● BRIEF:
The lines to copy from the data below are those that hold the string "html".

Saved data entries:

◆ ◆ ◆ ◆

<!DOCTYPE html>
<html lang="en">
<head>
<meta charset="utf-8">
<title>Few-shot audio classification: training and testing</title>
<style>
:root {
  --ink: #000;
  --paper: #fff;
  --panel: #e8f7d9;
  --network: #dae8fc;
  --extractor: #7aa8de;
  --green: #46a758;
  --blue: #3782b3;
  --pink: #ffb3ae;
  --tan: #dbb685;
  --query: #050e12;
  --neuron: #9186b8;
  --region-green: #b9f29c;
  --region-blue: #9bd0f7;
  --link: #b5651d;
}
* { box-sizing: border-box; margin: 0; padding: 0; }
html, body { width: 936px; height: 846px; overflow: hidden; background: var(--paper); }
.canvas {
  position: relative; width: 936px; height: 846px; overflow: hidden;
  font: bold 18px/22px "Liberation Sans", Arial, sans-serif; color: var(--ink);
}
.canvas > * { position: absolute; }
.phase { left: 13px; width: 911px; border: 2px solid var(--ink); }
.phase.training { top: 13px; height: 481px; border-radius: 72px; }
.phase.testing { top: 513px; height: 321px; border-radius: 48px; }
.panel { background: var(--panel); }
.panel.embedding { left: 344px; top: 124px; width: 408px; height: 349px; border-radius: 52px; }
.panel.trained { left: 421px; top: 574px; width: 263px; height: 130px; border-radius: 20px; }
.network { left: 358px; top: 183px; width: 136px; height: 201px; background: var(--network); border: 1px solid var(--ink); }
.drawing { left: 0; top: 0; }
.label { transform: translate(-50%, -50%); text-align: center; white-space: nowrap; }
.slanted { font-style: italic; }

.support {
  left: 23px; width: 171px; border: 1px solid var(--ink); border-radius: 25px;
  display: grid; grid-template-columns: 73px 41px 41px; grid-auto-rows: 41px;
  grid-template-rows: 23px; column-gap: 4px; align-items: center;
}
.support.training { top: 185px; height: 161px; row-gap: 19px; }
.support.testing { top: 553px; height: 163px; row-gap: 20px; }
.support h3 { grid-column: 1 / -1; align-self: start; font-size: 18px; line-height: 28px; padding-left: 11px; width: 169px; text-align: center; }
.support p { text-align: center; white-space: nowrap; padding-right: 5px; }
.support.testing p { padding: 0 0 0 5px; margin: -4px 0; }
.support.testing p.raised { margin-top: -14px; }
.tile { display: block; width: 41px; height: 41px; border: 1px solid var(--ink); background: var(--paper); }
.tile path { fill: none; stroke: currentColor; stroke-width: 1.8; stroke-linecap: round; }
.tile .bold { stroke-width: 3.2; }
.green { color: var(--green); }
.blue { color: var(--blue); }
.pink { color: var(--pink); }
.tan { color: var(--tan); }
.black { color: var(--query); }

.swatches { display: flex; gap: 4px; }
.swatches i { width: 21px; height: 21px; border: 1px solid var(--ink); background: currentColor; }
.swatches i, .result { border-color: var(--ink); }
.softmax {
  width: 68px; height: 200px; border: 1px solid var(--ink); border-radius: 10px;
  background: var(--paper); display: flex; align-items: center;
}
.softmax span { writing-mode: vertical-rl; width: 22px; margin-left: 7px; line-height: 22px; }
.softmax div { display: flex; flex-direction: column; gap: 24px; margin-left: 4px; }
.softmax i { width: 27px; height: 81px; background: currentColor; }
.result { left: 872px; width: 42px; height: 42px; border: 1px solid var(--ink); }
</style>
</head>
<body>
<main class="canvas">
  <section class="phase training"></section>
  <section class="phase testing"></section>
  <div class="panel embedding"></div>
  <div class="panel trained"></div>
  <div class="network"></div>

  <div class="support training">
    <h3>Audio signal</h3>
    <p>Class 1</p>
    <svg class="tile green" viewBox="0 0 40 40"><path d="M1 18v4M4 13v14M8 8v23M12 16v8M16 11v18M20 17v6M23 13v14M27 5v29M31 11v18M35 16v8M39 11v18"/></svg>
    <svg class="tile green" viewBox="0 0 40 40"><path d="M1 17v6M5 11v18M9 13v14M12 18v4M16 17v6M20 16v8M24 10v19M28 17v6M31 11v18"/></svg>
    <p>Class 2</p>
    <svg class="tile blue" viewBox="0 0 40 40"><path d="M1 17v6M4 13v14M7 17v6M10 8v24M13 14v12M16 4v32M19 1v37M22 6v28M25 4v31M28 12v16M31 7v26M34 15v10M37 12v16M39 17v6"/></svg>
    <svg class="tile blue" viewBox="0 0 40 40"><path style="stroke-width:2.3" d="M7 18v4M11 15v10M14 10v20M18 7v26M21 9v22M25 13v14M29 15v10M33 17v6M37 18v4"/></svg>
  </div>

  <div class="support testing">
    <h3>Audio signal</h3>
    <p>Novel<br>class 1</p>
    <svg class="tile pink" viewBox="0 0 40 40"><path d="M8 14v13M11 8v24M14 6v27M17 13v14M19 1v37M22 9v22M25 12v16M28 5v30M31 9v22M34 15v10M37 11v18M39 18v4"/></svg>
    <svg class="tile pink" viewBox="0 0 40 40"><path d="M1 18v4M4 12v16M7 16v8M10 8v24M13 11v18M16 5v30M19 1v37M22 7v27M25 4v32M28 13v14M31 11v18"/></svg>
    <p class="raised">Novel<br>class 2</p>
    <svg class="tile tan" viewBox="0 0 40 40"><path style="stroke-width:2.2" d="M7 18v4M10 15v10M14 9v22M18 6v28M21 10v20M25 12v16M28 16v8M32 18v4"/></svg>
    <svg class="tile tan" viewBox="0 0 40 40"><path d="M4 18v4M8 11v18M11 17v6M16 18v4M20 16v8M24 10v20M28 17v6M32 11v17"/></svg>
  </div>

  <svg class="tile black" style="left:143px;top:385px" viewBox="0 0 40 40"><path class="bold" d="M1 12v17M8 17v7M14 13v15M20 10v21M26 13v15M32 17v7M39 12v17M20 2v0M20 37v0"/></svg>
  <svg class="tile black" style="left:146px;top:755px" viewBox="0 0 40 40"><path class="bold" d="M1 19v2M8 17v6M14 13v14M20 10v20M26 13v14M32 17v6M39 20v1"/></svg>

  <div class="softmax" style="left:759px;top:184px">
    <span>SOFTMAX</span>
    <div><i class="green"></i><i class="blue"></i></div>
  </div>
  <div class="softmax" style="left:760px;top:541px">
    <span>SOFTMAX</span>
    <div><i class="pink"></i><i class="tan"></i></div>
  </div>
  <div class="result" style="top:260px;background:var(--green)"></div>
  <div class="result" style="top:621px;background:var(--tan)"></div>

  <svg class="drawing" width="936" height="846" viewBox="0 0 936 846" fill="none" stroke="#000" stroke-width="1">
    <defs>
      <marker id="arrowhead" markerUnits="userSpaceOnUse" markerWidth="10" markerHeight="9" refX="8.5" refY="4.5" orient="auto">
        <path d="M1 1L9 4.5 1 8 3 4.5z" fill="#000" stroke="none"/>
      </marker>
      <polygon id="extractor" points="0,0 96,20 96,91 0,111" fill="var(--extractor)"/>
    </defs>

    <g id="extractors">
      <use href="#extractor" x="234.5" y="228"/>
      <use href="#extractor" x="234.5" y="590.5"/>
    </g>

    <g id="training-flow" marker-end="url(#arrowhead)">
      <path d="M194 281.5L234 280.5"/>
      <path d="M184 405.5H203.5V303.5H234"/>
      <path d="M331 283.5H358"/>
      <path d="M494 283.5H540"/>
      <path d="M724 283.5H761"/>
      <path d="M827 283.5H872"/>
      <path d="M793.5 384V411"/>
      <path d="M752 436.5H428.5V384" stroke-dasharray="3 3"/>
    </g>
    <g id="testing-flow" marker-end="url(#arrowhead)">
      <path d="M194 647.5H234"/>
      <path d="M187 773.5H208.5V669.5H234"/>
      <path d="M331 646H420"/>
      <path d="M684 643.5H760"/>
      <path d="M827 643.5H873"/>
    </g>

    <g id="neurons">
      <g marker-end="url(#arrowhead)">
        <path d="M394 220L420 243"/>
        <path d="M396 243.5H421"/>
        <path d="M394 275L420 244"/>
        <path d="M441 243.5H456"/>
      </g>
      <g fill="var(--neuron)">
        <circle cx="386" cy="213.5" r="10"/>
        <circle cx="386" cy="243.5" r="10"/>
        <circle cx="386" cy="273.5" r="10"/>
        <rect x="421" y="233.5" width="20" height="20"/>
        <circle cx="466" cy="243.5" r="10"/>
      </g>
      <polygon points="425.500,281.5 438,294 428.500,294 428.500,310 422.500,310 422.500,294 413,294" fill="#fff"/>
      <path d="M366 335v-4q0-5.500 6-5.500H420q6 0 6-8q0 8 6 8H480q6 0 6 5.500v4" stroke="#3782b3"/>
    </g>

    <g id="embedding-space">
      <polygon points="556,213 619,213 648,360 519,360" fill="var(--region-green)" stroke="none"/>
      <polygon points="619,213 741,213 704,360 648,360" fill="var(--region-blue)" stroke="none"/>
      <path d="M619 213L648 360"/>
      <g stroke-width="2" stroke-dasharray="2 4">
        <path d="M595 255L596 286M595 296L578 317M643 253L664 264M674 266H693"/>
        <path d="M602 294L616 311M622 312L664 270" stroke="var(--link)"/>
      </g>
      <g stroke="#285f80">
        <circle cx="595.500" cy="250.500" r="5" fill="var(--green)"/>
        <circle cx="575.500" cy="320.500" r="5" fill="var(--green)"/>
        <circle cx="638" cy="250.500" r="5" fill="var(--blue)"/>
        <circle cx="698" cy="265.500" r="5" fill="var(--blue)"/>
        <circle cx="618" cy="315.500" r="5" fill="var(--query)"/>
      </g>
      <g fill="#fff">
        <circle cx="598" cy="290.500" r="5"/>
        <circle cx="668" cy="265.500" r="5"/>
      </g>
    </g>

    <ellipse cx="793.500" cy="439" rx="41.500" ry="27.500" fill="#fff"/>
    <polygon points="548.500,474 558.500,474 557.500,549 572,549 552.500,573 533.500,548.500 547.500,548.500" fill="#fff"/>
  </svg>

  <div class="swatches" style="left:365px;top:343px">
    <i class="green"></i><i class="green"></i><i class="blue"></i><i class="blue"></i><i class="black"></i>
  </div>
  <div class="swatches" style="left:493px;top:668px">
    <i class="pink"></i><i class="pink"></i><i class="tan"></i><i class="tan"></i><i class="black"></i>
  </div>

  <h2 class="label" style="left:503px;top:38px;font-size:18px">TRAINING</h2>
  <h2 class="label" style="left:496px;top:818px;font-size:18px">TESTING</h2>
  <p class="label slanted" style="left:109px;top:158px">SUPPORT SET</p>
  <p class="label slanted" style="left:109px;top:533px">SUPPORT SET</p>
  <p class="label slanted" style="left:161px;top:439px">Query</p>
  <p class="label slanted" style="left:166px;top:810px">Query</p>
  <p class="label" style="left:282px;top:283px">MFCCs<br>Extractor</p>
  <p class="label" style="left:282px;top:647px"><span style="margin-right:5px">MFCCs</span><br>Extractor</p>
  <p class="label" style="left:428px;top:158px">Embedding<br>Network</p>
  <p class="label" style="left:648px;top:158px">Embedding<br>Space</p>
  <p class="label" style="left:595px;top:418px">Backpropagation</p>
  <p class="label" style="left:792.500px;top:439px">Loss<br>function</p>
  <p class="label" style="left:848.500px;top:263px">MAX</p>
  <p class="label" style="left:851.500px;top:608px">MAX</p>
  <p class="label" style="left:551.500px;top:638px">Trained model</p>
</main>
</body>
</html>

◆ ◆ ◆ ◆

● ANSWER AREA:
<!DOCTYPE html>
<html lang="en">
html, body { width: 936px; height: 846px; overflow: hidden; background: var(--paper); }
</html>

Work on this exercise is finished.